Supplied entries -
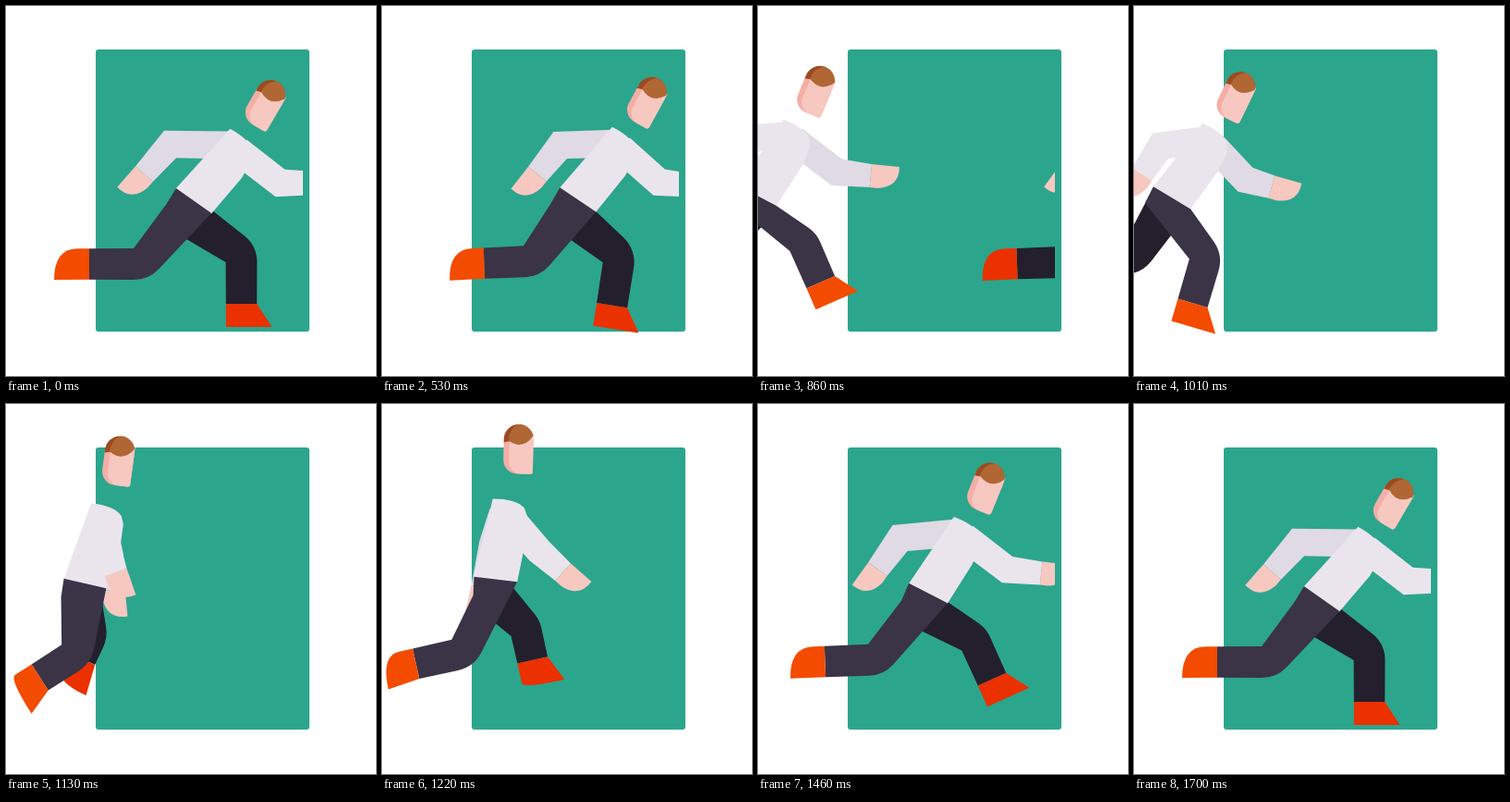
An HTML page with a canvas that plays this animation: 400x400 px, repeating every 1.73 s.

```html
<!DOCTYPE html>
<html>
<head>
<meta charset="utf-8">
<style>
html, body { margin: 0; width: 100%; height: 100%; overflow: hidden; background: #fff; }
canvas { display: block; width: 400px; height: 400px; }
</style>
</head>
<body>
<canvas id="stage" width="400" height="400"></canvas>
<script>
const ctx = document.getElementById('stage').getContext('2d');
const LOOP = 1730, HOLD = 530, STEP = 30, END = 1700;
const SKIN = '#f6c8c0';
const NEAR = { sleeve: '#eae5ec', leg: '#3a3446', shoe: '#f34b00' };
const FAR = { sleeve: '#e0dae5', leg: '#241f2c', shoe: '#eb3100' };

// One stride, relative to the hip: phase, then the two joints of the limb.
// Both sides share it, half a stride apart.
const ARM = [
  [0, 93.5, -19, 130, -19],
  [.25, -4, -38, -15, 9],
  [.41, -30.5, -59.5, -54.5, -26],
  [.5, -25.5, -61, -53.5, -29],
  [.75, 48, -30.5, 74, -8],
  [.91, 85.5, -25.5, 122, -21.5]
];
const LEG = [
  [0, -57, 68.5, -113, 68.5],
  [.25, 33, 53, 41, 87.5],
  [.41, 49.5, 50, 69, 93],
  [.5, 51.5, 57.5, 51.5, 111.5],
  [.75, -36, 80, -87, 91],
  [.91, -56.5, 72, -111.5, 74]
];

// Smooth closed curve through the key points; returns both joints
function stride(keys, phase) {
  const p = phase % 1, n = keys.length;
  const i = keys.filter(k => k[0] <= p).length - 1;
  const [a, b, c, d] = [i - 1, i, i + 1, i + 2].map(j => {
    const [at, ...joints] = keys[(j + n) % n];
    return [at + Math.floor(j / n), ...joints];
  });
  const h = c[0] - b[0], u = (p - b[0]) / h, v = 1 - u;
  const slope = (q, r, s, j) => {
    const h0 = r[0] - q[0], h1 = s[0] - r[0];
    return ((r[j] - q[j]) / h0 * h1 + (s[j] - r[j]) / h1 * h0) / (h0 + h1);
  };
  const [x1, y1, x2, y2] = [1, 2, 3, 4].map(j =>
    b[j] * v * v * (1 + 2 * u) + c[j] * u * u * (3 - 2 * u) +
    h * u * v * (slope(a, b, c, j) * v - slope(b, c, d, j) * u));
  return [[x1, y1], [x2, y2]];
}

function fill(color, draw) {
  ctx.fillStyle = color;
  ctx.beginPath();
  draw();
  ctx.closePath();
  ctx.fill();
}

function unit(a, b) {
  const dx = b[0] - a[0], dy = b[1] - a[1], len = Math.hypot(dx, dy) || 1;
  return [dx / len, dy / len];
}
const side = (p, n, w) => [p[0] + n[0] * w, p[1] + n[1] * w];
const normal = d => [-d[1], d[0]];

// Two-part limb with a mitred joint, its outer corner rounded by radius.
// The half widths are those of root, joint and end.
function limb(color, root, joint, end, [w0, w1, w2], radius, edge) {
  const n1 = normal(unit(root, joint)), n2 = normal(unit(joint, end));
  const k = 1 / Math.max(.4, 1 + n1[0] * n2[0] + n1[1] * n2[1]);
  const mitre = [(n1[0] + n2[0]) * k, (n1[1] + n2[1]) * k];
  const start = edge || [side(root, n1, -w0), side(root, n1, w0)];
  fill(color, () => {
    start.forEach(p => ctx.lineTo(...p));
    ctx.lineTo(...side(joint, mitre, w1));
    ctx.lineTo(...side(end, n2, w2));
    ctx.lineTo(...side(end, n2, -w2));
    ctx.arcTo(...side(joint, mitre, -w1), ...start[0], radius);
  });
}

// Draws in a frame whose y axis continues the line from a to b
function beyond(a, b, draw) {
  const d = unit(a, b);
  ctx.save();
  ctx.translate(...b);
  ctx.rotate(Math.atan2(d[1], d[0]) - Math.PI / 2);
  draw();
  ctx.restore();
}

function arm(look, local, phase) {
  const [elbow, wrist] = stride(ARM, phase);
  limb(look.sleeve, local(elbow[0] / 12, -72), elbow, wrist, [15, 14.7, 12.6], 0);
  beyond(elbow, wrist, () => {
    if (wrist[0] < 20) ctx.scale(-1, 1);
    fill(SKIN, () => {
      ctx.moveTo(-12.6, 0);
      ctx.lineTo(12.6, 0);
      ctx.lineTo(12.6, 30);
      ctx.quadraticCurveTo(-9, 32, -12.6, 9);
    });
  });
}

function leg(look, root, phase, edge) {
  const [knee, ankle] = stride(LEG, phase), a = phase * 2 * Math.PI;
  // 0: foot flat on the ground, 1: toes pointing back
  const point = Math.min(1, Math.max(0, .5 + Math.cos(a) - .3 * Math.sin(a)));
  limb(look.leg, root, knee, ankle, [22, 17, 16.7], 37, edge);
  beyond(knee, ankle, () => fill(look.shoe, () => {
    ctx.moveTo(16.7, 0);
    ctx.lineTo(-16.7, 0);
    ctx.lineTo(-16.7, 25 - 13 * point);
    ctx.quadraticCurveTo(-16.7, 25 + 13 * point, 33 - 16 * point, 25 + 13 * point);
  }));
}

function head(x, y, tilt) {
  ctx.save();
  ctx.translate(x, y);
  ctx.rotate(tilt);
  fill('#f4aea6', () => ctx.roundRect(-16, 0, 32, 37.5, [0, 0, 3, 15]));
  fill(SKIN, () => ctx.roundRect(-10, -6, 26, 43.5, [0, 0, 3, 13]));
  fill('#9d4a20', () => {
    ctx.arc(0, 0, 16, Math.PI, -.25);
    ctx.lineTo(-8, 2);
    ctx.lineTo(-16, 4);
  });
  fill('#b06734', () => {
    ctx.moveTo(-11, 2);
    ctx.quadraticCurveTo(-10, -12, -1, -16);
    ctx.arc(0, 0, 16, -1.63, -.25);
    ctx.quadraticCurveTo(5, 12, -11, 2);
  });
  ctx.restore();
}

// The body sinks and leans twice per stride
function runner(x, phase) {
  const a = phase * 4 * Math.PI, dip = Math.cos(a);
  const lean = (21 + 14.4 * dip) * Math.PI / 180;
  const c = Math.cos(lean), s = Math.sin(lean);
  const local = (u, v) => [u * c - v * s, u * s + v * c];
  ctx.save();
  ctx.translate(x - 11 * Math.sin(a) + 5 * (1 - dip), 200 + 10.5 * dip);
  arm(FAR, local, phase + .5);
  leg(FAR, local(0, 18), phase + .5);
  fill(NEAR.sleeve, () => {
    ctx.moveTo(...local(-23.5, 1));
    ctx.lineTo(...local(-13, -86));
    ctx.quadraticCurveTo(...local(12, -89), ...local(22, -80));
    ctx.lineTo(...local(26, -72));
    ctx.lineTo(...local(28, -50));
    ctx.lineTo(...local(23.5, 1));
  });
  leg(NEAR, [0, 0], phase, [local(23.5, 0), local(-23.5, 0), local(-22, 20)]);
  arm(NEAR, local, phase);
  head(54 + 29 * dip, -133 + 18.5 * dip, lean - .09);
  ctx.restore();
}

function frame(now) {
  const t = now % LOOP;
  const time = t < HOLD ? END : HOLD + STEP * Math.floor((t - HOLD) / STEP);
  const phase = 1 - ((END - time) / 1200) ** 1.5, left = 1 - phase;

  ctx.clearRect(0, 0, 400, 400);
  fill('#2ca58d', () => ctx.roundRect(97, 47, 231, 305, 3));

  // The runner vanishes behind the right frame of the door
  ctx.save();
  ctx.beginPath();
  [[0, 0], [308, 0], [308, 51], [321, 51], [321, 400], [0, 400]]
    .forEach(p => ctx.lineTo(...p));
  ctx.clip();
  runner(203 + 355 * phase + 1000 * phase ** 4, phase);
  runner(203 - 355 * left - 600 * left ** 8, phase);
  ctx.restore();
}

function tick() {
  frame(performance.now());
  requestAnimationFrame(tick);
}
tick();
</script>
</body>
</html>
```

Your objective - What lines in the material above hold the string "root"? List them.

Task response -
// The half widths are those of root, joint and end.
function limb(color, root, joint, end, [w0, w1, w2], radius, edge) {
  const n1 = normal(unit(root, joint)), n2 = normal(unit(joint, end));
  const start = edge || [side(root, n1, -w0), side(root, n1, w0)];
function leg(look, root, phase, edge) {
  limb(look.leg, root, knee, ankle, [22, 17, 16.7], 37, edge);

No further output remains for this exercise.